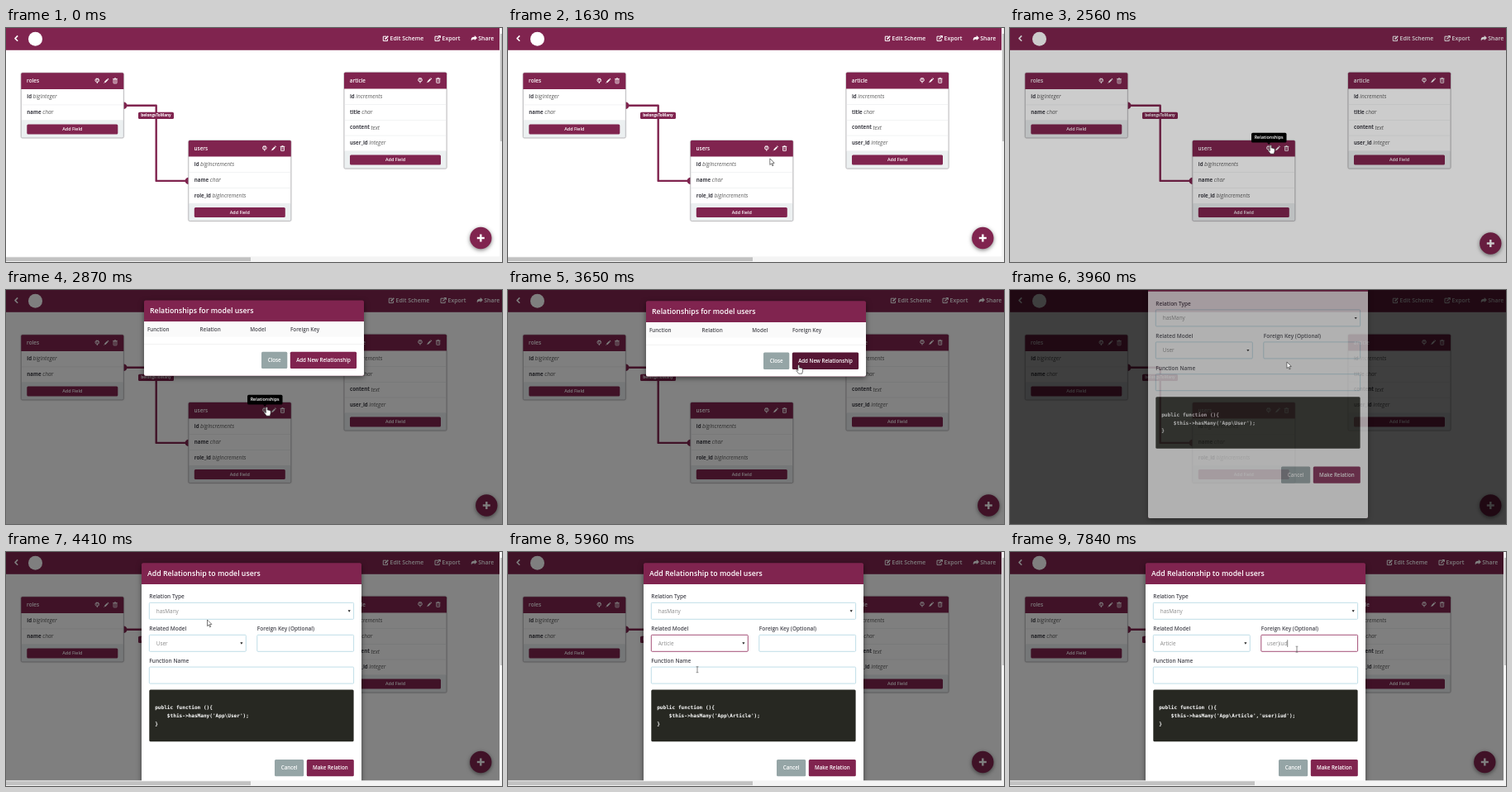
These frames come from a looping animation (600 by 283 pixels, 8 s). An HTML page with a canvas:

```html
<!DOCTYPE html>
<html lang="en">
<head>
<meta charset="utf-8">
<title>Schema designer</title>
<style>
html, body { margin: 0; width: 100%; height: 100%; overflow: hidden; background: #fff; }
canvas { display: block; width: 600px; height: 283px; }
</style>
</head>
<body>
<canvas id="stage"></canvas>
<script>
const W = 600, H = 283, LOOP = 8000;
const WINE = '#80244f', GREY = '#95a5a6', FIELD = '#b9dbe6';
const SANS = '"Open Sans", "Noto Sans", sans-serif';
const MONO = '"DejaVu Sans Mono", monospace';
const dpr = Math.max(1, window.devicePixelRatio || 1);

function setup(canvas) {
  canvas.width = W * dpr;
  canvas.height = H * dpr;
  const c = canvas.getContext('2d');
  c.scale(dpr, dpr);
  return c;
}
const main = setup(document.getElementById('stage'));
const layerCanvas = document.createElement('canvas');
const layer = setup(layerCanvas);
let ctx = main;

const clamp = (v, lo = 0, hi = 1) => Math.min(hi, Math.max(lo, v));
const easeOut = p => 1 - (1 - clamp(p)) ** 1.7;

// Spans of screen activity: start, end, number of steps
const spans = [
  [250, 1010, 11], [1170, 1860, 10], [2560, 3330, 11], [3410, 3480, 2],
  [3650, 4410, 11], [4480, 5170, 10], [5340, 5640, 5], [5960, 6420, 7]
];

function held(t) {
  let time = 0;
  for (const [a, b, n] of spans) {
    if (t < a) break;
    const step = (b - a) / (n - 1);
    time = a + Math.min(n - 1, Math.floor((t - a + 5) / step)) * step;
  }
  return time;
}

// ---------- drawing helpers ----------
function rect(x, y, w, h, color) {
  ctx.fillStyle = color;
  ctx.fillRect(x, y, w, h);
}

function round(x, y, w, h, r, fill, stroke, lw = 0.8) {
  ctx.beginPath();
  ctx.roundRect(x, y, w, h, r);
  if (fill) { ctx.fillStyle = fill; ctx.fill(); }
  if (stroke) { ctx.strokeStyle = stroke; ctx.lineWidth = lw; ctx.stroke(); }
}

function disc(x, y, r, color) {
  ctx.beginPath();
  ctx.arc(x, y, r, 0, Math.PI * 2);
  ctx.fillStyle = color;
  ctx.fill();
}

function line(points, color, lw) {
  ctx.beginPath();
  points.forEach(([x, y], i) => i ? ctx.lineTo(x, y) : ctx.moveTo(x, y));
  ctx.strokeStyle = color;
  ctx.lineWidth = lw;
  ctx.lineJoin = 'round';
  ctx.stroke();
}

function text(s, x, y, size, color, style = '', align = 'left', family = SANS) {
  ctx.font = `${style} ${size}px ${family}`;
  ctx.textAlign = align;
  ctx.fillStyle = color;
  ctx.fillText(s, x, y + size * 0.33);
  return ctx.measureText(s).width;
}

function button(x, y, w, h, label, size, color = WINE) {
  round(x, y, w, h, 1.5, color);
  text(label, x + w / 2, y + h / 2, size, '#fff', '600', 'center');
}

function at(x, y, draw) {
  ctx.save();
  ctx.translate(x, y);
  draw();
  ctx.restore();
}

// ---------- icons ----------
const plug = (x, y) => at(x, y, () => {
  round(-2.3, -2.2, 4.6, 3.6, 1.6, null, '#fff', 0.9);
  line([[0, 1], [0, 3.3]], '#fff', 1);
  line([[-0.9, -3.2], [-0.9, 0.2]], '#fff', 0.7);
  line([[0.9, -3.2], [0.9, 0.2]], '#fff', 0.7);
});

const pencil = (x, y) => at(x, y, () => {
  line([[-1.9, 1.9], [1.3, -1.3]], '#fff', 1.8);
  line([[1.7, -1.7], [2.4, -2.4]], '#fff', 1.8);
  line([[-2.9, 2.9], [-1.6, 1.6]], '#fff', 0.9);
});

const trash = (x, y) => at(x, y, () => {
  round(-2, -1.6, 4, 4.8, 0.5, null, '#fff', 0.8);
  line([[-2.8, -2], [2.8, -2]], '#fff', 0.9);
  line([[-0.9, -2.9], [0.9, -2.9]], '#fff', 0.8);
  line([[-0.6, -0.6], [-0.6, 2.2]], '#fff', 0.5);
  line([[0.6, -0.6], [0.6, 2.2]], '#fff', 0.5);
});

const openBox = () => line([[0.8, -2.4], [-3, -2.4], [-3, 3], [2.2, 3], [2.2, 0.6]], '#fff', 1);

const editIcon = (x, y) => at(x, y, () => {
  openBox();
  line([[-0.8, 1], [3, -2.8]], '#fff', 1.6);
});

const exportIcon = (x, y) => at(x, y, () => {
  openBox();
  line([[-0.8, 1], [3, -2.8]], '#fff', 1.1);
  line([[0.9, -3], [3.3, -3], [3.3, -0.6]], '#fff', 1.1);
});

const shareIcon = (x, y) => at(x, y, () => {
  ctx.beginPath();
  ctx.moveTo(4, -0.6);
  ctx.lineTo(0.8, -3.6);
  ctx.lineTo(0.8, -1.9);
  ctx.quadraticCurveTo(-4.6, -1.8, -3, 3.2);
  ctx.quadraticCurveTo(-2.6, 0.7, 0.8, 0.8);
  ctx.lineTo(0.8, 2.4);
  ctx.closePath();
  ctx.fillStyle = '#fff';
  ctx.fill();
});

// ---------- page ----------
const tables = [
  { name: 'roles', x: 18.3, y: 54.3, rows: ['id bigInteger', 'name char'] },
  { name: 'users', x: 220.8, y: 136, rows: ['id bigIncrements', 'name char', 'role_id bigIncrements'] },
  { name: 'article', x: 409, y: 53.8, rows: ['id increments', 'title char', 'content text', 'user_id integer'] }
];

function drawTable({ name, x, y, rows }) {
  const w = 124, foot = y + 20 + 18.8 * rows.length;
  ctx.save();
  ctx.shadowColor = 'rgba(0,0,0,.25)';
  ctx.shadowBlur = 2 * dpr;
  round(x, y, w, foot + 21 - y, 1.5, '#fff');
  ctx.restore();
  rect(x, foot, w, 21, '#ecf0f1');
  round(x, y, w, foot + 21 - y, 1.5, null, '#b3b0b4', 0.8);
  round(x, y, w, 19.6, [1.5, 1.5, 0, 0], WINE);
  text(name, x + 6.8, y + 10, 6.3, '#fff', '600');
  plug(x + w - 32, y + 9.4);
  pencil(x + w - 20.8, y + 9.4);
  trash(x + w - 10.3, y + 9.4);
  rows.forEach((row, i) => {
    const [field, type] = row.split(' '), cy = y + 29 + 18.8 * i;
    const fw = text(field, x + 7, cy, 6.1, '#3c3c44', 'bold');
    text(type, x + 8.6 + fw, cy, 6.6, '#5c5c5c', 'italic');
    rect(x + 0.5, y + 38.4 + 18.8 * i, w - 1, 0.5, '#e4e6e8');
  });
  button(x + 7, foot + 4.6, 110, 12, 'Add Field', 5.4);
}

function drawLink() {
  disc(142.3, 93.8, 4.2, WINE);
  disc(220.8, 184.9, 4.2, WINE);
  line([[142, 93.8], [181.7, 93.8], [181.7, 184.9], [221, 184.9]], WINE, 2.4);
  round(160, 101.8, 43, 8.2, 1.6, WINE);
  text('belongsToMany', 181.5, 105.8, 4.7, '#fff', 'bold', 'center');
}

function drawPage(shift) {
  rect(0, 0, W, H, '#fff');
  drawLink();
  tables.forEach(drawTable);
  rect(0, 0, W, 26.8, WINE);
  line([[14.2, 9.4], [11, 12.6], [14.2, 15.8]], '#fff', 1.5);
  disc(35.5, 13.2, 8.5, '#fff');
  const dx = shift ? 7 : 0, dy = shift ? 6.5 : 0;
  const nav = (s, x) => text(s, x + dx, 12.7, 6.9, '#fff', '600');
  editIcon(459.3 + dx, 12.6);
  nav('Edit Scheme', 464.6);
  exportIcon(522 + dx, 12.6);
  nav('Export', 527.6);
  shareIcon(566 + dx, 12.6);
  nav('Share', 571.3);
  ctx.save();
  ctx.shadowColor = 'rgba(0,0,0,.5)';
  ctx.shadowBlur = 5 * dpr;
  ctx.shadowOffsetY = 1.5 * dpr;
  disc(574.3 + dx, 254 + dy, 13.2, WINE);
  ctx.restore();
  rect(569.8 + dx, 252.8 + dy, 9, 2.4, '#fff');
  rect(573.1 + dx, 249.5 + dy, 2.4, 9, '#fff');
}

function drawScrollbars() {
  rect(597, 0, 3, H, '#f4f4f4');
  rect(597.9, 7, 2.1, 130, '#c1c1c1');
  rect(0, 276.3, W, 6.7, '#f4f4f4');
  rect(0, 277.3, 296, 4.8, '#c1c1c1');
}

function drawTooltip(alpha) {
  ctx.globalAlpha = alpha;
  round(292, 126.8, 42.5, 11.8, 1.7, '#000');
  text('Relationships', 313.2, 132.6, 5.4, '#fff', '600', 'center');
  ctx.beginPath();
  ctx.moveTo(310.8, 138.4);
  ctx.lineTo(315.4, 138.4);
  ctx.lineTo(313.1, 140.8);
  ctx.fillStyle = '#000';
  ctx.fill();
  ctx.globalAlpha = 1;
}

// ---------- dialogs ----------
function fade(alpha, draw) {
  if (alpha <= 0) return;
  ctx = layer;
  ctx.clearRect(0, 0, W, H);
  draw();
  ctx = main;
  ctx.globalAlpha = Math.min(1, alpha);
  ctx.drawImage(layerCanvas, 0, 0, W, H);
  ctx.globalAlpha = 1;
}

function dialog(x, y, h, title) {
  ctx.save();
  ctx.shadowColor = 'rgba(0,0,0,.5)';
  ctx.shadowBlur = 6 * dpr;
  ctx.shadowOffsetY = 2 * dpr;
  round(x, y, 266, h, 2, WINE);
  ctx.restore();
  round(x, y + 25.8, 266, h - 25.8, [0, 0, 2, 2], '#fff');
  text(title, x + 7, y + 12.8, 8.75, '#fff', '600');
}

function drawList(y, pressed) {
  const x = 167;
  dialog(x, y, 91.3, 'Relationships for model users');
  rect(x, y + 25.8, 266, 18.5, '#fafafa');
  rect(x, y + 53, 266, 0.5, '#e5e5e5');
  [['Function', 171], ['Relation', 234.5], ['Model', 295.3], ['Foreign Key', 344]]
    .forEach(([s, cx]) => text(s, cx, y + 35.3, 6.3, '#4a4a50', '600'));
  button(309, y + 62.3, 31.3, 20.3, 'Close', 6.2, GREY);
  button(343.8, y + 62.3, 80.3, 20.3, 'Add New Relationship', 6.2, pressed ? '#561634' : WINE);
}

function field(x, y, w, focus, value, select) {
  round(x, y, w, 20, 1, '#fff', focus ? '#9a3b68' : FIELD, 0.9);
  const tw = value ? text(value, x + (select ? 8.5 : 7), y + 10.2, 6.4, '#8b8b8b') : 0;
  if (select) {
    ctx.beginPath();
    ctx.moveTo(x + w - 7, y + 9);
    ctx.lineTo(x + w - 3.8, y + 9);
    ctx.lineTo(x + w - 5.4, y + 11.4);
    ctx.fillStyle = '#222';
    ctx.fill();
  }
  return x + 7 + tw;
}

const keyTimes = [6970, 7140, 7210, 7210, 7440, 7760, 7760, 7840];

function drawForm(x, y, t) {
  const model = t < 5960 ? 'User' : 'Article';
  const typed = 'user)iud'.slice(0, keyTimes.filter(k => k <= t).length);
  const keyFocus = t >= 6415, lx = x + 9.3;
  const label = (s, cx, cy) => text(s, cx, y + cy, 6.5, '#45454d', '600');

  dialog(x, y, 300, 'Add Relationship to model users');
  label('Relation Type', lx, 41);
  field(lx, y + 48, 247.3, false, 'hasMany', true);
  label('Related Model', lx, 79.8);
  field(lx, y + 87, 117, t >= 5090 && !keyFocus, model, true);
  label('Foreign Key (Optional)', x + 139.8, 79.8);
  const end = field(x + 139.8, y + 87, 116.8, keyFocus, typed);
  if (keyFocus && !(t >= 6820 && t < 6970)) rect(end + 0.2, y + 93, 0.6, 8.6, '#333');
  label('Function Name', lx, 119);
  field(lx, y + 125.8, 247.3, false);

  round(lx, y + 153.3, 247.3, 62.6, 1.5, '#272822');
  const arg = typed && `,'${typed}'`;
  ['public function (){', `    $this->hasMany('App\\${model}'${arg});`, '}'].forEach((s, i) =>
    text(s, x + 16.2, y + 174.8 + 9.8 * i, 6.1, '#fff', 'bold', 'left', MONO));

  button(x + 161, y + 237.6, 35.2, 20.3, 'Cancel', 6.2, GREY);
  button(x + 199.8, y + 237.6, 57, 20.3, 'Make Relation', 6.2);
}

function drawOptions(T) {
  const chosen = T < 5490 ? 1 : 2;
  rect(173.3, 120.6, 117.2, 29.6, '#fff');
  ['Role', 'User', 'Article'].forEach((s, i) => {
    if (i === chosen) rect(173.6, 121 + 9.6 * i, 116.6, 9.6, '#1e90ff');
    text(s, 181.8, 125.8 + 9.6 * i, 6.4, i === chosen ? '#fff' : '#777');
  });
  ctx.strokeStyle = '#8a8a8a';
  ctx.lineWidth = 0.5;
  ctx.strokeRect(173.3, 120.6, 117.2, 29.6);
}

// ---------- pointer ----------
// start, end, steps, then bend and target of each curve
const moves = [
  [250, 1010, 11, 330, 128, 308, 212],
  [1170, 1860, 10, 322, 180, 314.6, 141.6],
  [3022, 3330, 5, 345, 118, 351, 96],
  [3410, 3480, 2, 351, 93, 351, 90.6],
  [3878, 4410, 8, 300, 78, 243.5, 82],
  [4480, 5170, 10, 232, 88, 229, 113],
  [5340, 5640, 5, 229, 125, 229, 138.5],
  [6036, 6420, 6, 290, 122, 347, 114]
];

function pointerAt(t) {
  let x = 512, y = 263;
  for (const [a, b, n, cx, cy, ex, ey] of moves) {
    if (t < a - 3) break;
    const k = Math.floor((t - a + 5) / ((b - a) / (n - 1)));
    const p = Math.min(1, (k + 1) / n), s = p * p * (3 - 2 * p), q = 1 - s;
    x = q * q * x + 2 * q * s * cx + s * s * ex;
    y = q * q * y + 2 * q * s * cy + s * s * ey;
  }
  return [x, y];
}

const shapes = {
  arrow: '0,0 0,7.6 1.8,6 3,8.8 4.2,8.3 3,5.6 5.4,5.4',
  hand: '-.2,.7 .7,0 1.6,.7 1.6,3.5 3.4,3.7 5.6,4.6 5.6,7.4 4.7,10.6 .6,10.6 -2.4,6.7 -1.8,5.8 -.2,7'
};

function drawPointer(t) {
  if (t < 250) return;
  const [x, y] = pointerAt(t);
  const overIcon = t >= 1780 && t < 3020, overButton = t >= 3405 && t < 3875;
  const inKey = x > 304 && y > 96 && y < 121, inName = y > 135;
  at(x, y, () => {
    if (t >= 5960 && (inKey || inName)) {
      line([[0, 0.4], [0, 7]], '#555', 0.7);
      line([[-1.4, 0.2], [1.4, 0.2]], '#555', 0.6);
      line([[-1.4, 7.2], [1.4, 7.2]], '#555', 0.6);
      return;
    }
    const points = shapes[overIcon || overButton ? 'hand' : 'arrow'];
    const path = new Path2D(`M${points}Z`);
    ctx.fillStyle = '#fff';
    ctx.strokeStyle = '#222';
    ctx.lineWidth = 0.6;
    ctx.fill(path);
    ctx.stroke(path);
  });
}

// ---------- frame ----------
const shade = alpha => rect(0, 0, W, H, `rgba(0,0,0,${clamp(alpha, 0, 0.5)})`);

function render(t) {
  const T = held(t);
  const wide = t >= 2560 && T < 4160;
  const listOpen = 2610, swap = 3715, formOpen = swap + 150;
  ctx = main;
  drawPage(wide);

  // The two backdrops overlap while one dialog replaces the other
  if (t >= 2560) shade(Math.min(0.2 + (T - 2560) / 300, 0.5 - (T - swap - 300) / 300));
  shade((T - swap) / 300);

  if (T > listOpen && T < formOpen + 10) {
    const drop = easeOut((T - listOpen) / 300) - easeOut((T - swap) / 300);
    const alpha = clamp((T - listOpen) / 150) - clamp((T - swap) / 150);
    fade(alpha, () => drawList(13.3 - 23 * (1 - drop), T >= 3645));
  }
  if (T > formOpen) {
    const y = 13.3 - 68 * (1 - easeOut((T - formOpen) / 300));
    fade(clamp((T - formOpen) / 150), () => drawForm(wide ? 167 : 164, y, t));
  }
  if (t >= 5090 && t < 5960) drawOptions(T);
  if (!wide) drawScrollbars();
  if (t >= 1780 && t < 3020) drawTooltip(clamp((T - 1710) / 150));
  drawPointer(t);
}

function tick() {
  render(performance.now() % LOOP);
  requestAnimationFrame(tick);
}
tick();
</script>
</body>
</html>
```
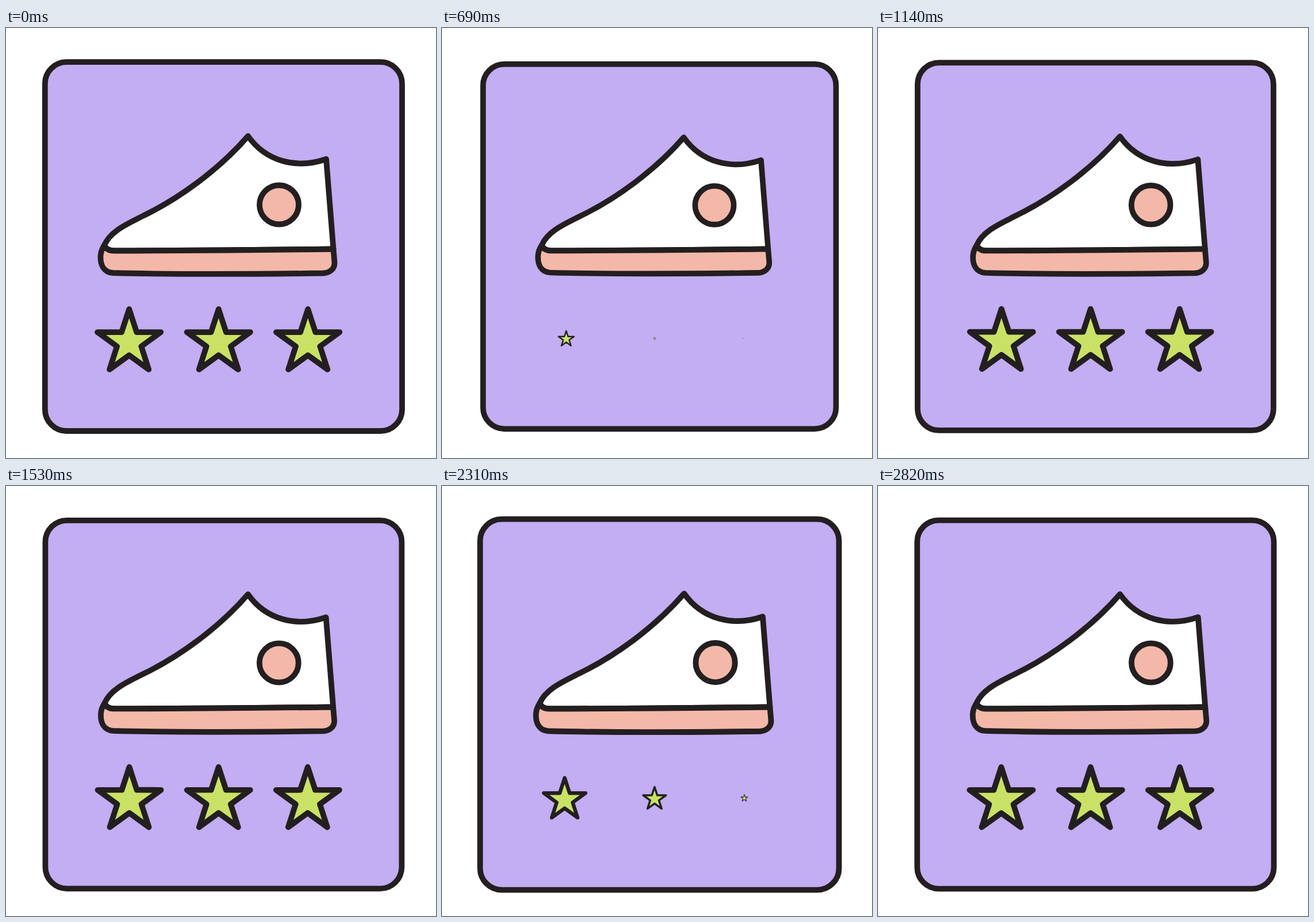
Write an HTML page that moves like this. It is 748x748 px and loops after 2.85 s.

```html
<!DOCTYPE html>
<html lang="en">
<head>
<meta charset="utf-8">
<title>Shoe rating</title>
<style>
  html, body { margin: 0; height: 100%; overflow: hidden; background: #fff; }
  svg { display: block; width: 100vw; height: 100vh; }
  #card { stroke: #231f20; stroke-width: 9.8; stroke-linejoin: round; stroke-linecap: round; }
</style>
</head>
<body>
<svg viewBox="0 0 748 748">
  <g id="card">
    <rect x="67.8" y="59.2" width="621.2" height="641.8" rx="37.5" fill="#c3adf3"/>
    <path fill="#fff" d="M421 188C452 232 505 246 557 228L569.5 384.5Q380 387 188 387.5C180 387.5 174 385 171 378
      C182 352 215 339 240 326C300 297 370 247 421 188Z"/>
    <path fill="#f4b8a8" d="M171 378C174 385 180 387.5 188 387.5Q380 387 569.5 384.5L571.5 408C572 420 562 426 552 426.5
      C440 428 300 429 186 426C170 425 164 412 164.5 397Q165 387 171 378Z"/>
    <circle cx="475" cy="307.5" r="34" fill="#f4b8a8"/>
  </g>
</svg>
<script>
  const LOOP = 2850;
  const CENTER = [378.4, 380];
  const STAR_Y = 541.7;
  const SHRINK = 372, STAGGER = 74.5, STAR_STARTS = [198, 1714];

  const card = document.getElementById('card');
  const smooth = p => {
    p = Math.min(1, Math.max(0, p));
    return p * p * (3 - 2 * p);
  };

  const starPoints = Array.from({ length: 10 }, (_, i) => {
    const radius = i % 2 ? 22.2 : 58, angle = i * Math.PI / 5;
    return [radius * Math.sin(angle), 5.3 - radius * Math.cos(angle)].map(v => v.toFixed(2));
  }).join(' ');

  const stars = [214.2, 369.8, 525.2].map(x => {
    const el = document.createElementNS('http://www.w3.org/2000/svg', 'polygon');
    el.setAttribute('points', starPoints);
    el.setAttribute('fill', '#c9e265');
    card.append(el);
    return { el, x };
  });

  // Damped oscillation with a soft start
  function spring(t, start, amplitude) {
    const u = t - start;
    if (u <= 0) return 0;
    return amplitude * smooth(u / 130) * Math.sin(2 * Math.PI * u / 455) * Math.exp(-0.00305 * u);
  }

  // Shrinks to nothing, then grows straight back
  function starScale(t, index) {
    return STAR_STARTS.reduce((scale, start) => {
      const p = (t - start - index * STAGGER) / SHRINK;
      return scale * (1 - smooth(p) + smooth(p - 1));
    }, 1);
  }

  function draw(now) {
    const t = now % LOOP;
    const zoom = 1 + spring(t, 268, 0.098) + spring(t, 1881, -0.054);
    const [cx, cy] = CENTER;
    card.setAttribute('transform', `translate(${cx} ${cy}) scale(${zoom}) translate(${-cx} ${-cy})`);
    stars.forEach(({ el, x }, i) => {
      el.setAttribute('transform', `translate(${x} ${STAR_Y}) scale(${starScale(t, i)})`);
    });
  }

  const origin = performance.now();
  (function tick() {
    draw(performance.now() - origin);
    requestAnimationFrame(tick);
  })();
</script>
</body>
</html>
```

Try it →
Above are records; say how many of their lines contain the word "label", giving only the number.

Completed task →
7